I felt the book characterized the two dynamics of perception felt between the disabled, and the on-looker. At one point Trautman is in the campus library and tries to reach a book from his chair. With it minutely out of his reach, one of his colleagues grabs it for him. In the panel, it’s clear Trautman is perfectly capable of getting the book, but the colleague smugly steps in to help him. It touches upon the reality some people with physical disabilities face, namely anyone who feels that smug compulsion or false sense of obligation to help a disabled person when THEY feel the person needs it. That sentiment is reflected in the following panel, where Trautman makes it clear he’s not helpless, and can do things on his own.
I’m not sure what to make of the character as a whole yet. It’s not clear what Soldier Zero’s purpose is, only that the “suit” can be transferred from one person to another, as we saw once Stewart downloaded the powers from the alien(?). The origin story itself feels like a mixture of several comic book creations, some created by Lee himself, and some less so. The suit is comparable to the Iron Man costume, only it’s based on alien technology as opposed to human science. I’d say the suit is almost too reminiscent to that character, if not for slight modifications to the suit’s design. The origin story functions like any other, explaining first who the man is, and then telling us how he got his powers. It’s explained pretty quickly, but clear enough that I understand his motivations and who he is.
This two-part origin can accurately be described as part Daredevil, part Green Lantern. In Soldier Zero, Stewart has an accident, suffers a disability and then moves forward and lives with that condition. Like Matt Murdock, he doesn’t let that stop him from leading a regular life-like anyone else. Where his powers are concerned, an alien crash lands on earth near him, and then has their powers downloaded to Stewart. I’m a little concerned about the similarities to those origins, feeling those are the striking similarities Soldier Zero will have to contend with and continuously be compared to. Because of that, I think the book is going to have a hard time standing up on its own merits. How well this book does in the long-term will depend on how the supporting cast develops around Stewart and what kind of issues the book tackles ranging from social to political, and what it does to differentiate itself. There is potential here, but it’s hard to say at this point.

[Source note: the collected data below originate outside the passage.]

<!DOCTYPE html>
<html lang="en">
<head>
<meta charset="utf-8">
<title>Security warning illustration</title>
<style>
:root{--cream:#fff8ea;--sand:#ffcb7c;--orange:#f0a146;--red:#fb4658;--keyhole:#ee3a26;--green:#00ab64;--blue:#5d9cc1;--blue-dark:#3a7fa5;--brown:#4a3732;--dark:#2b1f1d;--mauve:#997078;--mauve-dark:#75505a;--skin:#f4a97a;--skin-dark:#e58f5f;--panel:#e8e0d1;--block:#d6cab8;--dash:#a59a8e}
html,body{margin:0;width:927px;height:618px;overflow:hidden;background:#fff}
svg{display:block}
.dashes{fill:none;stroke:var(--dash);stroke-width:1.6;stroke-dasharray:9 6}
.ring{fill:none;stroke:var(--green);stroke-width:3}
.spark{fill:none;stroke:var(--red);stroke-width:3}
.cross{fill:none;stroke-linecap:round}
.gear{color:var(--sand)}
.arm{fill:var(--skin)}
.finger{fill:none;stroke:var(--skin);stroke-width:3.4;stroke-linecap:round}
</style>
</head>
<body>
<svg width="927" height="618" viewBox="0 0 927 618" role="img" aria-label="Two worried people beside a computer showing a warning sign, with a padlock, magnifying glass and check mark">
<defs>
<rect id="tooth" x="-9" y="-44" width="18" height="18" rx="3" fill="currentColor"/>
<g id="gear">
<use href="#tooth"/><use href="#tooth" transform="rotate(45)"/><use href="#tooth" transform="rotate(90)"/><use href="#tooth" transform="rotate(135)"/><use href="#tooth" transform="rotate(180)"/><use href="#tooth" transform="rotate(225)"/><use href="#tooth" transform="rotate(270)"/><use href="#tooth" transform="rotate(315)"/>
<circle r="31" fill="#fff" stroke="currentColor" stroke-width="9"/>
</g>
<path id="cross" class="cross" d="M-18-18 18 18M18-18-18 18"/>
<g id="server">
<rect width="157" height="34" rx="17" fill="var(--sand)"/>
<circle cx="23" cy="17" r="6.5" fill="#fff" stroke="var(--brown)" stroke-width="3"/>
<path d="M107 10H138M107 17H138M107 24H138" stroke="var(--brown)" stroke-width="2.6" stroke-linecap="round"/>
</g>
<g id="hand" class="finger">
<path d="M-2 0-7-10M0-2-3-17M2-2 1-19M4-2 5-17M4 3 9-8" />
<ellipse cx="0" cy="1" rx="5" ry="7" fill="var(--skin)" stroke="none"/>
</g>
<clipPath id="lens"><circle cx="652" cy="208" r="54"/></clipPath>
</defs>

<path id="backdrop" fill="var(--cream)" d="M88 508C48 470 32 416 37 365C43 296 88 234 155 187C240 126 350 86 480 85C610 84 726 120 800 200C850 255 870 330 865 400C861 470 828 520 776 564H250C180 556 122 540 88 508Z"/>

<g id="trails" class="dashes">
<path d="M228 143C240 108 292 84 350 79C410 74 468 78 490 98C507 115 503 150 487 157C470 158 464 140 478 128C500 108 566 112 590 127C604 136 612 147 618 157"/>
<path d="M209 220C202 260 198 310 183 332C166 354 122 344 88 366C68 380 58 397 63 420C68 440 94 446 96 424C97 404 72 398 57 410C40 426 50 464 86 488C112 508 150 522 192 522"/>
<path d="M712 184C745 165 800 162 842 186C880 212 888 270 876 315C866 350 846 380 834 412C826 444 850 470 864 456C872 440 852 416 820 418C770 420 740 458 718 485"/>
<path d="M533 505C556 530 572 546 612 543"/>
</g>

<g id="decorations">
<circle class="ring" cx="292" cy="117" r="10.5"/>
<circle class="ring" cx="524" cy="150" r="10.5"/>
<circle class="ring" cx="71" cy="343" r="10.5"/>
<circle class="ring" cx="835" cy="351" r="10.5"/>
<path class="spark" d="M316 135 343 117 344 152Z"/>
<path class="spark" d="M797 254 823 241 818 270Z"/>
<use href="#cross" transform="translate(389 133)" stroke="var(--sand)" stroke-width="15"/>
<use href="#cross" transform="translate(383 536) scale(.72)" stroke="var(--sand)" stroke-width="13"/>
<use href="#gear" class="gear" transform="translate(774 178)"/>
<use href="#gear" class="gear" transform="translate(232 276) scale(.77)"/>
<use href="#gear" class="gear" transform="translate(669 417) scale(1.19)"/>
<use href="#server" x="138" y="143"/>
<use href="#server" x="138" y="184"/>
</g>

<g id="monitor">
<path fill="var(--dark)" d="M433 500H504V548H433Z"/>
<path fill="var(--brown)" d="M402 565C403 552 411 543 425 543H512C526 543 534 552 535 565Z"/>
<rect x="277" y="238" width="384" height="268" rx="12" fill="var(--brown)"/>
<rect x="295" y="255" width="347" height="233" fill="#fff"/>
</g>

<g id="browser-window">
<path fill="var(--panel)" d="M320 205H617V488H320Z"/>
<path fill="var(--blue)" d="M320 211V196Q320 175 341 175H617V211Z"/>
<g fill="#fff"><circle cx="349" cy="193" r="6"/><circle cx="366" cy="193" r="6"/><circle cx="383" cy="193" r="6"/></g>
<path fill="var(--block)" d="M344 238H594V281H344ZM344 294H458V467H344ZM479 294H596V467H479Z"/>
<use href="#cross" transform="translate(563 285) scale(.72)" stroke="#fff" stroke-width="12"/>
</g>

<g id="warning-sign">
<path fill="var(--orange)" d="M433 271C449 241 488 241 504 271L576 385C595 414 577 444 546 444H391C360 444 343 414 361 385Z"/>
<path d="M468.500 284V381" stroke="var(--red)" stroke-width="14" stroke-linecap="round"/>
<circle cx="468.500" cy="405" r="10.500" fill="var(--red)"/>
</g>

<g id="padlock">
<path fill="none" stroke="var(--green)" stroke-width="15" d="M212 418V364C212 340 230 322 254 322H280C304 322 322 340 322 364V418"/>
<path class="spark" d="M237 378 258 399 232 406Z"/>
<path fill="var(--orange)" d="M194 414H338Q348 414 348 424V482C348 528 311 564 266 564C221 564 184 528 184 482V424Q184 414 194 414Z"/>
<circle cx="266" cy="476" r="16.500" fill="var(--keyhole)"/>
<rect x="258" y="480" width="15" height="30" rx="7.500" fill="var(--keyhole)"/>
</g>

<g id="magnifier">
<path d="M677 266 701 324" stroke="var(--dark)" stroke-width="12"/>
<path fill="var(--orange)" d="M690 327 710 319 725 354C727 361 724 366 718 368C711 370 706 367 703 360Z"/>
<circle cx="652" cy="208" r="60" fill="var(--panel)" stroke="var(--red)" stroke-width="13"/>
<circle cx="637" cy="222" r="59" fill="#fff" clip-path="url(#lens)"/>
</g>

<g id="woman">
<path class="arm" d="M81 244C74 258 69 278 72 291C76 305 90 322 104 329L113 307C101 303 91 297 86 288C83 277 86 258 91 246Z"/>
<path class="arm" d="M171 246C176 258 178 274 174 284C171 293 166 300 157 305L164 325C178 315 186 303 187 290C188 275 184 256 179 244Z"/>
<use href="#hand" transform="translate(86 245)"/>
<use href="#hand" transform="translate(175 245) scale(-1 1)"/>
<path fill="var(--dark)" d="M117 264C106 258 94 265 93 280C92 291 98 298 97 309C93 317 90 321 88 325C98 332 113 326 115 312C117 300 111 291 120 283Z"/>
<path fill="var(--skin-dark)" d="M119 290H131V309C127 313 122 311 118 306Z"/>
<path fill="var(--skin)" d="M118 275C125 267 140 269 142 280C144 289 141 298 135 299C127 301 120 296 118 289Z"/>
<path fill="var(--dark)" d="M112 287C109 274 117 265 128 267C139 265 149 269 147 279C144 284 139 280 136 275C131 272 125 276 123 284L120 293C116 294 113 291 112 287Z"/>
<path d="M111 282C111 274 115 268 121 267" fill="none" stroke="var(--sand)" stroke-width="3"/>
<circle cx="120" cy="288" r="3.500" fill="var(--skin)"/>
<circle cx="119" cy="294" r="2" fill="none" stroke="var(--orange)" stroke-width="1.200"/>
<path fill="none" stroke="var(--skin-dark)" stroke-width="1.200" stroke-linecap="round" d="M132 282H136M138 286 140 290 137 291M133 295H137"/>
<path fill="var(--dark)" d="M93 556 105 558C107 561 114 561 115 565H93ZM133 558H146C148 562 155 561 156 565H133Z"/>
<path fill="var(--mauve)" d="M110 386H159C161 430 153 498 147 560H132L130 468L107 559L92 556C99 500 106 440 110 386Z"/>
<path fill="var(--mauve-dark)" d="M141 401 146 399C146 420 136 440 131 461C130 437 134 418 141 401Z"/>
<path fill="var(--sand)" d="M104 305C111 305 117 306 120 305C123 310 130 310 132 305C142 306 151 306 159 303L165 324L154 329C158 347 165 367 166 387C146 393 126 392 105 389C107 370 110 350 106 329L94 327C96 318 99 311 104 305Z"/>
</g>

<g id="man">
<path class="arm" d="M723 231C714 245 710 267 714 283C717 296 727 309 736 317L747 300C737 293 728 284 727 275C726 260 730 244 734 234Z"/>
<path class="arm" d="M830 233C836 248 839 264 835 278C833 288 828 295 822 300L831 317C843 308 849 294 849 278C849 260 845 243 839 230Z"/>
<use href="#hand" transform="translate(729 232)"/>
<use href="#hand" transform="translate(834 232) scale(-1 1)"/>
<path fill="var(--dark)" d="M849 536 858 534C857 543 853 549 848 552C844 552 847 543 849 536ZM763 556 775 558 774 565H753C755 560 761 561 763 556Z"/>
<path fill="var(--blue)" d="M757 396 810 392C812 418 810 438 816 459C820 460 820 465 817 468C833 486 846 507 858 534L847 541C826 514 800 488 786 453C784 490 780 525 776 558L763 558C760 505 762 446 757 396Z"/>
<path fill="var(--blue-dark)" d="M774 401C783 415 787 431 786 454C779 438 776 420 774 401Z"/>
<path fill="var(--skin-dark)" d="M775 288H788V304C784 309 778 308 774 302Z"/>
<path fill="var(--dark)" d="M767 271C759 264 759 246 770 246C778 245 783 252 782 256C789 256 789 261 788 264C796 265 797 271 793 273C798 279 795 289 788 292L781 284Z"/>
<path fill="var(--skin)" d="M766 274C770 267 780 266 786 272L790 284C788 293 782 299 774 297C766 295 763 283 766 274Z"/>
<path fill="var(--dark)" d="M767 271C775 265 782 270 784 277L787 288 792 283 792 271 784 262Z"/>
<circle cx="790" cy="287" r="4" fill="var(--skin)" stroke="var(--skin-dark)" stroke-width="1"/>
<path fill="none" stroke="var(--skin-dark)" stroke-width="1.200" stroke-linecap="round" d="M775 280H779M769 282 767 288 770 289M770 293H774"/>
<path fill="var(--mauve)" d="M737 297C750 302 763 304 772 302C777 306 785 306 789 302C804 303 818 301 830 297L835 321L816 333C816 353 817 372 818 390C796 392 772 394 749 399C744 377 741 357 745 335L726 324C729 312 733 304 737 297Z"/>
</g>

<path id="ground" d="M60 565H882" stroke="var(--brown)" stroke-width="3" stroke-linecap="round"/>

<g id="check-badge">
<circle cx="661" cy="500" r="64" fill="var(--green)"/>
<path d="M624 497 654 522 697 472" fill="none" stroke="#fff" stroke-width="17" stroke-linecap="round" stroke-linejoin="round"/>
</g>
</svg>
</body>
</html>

This was a good first entry. It wasn’t mind blowing by any means, but was quite solid in how the story was told, how the characterizations developed, and offered glimpses into potential stories. The first of Stan Lee’s latest creations appears to have some potential, and this wasn’t even the one I was most interested in. It may have lacked 1960s styled Batman pows, booms, and biffs, but it looks promising.